▶ **DATA EXTRACTS**
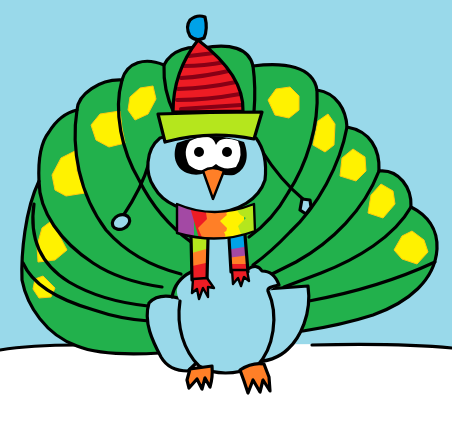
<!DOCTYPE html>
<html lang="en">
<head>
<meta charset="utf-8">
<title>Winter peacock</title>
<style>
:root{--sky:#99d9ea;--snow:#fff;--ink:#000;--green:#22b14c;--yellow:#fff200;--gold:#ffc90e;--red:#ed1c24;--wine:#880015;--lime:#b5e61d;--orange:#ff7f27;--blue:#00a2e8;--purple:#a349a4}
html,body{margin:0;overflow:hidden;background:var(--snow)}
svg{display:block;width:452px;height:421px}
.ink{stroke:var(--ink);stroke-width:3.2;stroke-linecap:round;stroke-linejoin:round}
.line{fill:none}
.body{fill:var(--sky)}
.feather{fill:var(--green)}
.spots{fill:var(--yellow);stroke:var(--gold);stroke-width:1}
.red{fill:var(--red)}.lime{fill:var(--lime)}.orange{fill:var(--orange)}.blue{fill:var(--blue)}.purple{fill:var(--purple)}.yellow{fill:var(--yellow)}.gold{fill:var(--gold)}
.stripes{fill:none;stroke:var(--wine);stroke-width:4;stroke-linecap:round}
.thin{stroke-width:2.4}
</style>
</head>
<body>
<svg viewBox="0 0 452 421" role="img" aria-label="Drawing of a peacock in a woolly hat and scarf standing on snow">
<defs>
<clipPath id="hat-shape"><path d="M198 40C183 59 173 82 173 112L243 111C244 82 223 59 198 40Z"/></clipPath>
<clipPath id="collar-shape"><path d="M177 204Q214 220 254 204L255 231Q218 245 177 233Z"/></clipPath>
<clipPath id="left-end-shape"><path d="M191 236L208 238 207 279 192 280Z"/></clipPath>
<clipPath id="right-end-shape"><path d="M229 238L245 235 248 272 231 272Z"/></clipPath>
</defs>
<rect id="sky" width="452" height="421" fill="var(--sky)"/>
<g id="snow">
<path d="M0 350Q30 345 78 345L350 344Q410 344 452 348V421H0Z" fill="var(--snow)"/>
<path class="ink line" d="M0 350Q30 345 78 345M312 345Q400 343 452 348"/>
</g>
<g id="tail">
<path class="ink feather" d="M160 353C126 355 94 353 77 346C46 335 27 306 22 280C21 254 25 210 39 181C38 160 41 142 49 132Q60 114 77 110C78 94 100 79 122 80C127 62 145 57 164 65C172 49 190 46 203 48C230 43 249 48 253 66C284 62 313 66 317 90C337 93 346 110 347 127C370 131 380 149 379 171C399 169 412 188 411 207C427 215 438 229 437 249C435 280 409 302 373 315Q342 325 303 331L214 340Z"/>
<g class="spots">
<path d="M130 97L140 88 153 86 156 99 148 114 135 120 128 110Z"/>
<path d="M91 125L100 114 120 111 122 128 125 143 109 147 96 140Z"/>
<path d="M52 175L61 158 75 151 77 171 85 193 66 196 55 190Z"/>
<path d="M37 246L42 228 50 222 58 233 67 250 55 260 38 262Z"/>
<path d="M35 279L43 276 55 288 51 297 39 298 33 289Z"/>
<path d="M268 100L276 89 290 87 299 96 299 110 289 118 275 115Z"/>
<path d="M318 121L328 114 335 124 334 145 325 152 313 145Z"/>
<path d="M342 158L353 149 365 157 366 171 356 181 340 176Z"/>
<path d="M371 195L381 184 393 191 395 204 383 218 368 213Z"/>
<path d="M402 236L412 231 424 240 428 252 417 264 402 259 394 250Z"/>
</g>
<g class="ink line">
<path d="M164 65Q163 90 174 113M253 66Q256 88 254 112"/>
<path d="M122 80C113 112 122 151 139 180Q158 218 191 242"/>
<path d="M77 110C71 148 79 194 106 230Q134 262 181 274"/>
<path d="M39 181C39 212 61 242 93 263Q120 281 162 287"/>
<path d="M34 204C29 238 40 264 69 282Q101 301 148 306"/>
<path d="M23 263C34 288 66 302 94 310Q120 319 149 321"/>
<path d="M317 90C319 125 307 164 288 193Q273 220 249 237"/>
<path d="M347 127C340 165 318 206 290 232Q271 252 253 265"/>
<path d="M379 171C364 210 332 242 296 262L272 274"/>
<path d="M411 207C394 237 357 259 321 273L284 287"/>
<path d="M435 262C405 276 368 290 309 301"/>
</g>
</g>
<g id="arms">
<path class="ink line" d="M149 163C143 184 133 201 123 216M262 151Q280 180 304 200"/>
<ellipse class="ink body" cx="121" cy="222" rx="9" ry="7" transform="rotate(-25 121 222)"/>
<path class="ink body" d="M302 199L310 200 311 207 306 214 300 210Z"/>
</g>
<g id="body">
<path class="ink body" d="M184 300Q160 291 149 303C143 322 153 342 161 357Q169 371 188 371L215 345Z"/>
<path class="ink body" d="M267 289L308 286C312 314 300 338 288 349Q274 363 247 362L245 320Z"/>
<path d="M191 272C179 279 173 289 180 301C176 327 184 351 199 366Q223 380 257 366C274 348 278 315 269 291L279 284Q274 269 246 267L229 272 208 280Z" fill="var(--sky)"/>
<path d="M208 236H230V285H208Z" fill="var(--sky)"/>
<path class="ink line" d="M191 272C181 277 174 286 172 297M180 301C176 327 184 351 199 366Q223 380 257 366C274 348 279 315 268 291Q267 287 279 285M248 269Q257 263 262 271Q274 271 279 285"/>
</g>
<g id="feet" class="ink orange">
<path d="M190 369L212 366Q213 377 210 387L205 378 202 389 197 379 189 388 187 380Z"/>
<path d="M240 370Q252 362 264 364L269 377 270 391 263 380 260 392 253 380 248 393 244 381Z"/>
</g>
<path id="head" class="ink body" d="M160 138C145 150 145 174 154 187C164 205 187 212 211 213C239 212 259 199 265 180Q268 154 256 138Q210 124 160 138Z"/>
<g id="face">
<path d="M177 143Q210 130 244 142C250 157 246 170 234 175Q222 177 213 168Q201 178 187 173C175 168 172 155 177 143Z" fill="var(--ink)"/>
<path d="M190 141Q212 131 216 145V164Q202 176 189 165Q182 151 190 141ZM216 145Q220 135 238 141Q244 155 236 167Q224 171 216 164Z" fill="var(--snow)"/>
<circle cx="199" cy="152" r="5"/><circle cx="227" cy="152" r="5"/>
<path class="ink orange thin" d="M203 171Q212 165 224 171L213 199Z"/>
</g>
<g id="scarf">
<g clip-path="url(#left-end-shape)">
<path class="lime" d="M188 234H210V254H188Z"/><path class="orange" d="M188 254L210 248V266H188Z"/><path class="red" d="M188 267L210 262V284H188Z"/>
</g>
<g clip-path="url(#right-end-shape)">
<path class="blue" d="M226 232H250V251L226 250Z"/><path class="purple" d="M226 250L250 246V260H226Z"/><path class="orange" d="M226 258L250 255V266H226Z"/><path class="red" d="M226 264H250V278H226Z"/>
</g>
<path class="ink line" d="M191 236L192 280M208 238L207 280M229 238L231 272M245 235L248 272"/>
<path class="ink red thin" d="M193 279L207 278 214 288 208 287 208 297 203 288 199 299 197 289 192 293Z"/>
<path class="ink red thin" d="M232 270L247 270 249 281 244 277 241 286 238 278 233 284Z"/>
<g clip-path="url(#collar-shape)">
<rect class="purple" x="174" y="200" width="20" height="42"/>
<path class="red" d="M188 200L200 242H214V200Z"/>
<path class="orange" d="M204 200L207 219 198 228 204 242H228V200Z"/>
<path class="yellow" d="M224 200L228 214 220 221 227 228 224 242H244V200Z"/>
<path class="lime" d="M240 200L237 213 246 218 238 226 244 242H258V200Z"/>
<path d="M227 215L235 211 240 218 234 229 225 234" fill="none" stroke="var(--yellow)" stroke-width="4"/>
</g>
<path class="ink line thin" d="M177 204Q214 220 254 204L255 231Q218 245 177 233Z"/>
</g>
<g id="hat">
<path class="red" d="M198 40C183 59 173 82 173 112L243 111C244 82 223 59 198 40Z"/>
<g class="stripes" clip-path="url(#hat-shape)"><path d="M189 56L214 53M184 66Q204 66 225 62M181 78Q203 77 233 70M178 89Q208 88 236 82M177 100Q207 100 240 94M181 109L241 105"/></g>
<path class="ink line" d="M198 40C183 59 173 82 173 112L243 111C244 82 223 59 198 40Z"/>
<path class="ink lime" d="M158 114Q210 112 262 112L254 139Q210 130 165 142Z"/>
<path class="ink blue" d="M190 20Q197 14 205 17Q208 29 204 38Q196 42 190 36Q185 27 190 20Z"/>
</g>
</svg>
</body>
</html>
...
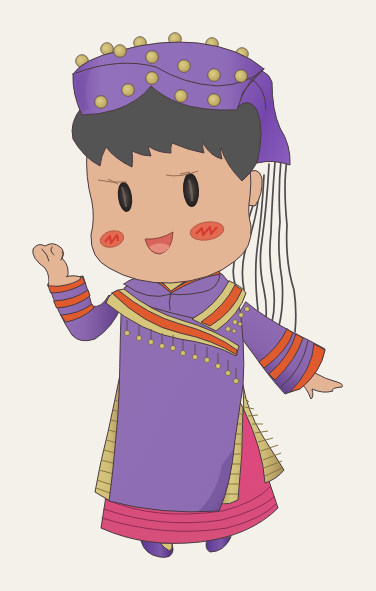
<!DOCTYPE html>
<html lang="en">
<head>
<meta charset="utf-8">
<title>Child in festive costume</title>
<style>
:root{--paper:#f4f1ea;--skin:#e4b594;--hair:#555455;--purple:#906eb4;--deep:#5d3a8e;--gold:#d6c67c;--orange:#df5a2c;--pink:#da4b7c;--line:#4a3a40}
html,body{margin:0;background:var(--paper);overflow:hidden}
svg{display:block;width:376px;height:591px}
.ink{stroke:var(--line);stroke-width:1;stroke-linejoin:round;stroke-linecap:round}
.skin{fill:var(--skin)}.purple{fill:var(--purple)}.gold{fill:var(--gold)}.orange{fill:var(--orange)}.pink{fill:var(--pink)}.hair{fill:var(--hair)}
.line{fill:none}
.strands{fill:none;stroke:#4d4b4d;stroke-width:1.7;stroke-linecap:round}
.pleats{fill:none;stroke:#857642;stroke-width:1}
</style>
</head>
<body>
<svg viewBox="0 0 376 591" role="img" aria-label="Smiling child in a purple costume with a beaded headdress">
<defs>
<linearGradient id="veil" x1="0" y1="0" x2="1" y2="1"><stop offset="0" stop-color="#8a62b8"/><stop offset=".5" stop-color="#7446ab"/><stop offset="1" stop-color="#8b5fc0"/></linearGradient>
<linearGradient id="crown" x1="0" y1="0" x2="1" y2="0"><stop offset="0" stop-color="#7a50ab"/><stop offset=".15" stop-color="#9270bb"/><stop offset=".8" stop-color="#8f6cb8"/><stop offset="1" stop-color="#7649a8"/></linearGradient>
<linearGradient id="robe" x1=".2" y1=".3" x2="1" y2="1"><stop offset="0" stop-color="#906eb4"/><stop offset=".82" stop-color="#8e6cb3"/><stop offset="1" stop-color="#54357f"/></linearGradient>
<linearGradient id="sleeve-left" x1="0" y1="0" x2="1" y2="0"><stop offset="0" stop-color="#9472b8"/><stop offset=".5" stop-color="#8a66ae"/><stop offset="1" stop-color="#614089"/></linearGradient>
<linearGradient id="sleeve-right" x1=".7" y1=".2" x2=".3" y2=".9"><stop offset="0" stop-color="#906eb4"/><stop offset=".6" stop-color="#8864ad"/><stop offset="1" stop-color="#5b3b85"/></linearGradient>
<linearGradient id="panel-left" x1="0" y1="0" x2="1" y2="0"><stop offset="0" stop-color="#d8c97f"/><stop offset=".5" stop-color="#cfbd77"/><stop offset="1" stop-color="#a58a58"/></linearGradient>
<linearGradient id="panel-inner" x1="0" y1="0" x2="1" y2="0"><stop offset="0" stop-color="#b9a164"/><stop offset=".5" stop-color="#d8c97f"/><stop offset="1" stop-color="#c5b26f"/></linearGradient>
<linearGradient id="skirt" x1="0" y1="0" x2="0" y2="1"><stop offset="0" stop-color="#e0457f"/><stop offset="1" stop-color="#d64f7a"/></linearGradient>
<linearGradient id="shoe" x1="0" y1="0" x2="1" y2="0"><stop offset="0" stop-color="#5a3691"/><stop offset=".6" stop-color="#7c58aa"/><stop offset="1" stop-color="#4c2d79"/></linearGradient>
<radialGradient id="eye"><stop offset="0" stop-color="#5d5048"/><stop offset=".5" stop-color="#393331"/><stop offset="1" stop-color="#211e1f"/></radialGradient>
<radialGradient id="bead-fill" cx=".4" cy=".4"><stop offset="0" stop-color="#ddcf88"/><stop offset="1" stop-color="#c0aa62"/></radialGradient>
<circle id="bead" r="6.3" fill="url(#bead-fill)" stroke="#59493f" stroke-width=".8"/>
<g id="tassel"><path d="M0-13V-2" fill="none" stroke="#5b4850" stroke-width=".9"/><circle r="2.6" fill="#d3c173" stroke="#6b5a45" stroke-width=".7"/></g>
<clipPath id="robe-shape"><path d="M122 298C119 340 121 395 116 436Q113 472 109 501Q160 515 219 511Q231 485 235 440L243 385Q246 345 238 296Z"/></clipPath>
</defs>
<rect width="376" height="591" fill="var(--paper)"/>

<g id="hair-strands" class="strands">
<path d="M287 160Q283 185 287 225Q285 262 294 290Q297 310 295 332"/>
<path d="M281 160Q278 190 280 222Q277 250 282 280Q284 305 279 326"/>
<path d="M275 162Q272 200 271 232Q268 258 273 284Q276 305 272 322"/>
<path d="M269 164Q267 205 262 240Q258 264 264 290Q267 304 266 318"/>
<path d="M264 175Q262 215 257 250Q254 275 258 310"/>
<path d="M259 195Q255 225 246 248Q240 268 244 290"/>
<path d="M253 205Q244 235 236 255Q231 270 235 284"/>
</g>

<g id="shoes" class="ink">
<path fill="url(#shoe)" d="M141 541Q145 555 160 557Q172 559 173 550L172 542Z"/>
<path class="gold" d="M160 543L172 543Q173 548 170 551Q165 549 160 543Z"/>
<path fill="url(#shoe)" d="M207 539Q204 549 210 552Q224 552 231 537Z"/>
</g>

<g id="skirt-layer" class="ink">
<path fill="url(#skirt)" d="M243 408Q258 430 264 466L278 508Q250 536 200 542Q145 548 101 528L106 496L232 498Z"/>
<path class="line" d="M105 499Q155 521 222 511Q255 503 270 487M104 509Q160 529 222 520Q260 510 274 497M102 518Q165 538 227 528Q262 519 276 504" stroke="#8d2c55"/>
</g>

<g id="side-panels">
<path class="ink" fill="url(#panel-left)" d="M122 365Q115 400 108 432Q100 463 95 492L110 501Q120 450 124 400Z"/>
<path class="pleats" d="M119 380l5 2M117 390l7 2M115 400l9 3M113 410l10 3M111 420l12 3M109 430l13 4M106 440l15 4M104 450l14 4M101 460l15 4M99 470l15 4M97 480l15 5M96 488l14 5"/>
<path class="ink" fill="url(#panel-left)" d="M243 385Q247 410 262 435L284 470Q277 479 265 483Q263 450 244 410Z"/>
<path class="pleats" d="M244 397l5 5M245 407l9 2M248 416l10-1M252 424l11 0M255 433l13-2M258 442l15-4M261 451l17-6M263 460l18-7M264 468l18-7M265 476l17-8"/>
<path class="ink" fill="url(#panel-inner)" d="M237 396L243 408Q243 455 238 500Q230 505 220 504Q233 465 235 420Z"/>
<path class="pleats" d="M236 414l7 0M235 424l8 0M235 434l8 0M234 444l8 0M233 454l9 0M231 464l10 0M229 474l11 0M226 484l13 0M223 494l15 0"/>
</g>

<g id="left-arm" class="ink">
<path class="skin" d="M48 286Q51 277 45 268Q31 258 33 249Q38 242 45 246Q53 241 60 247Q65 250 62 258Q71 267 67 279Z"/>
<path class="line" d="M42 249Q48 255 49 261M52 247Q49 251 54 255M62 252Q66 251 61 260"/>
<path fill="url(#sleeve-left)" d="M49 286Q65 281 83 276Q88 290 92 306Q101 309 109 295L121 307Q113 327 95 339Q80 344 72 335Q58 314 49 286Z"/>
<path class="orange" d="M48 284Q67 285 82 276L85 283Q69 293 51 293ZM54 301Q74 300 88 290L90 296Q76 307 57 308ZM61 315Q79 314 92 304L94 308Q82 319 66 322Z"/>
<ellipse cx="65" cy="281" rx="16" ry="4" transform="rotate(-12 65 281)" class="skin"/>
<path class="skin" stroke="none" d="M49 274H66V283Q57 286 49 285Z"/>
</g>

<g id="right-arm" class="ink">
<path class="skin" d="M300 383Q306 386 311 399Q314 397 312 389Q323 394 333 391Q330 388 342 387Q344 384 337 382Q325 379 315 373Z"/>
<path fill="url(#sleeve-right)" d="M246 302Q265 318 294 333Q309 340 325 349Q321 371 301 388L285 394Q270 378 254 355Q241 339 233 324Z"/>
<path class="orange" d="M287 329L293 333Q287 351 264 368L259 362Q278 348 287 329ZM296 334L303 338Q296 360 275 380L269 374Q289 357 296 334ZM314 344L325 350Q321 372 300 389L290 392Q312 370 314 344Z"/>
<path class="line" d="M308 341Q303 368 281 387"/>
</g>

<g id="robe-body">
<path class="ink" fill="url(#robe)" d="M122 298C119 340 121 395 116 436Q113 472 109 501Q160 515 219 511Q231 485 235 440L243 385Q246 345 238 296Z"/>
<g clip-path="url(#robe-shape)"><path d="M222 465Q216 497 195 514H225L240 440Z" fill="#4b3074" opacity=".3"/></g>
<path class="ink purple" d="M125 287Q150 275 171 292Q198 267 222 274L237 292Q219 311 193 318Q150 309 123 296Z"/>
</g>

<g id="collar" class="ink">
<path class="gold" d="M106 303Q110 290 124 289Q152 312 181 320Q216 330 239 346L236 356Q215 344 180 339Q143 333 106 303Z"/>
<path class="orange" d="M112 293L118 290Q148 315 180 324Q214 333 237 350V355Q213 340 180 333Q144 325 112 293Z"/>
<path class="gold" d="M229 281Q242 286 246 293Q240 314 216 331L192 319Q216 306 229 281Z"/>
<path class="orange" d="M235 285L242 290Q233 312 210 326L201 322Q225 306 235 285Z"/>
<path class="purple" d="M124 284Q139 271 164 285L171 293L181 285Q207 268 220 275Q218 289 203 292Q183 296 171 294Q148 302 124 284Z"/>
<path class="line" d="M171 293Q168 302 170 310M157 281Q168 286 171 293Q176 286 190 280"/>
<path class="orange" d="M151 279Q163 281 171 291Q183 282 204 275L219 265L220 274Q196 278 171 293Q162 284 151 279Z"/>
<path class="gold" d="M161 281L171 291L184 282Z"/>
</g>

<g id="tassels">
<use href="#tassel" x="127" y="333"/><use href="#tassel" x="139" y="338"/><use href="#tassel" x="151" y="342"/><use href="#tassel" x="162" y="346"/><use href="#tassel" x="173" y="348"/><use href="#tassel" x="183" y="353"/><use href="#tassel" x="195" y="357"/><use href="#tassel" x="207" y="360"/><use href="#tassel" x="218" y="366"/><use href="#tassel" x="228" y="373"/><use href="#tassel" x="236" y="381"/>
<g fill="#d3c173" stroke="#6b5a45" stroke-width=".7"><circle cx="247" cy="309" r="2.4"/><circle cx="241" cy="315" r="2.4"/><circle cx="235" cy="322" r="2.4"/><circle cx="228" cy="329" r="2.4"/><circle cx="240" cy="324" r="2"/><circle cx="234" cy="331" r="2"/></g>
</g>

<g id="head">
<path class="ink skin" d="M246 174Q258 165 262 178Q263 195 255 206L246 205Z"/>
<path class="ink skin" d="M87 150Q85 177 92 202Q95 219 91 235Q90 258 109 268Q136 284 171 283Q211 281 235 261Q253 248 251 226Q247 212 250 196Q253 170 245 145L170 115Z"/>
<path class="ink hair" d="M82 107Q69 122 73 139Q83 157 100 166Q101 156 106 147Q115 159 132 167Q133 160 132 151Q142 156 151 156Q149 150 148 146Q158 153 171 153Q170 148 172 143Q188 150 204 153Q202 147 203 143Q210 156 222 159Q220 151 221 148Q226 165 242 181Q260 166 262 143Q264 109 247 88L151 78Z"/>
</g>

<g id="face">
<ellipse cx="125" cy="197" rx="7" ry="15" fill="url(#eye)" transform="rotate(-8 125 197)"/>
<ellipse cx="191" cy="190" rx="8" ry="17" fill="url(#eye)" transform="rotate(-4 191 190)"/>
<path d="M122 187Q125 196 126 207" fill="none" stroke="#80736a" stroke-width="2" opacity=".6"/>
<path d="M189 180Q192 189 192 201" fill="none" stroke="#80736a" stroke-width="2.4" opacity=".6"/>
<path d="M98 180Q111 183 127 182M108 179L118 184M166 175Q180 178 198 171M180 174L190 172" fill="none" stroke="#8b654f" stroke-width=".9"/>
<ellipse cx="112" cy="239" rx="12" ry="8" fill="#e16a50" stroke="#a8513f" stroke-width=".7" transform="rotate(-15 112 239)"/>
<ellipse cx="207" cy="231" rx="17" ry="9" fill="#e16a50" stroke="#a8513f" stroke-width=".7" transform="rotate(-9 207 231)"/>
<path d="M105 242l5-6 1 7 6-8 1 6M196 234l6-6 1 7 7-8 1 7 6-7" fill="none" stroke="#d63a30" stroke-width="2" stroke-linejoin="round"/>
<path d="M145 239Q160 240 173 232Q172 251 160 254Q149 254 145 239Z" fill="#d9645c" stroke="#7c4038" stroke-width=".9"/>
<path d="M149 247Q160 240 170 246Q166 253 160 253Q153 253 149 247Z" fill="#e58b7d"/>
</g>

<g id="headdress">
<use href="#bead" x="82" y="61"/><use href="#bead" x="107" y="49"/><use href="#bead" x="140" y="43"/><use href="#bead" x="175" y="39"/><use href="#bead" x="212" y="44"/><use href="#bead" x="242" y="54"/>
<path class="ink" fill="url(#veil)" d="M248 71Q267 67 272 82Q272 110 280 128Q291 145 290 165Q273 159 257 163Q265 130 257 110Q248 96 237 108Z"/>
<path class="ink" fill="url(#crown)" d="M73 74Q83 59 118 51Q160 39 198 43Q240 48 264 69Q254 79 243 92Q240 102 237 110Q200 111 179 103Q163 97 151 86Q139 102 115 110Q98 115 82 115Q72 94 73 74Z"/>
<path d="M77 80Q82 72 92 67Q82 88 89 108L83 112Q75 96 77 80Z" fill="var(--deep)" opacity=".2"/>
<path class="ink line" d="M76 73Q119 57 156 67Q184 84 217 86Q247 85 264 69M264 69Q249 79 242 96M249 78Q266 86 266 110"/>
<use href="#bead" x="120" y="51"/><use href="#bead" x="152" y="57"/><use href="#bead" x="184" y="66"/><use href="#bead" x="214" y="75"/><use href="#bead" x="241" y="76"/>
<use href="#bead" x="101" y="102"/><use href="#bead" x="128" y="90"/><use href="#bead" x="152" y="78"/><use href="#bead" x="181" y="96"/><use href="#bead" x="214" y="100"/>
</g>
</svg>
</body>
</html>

▶ **ASSIGNMENT**
Reproduce word for word the material above, starting with the line that has "287Q150 275 171" and stopping after the line that has "303Q110 290 124".

▶ **RESPONSE AREA**
<path class="ink purple" d="M125 287Q150 275 171 292Q198 267 222 274L237 292Q219 311 193 318Q150 309 123 296Z"/>
</g>

<g id="collar" class="ink">
<path class="gold" d="M106 303Q110 290 124 289Q152 312 181 320Q216 330 239 346L236 356Q215 344 180 339Q143 333 106 303Z"/>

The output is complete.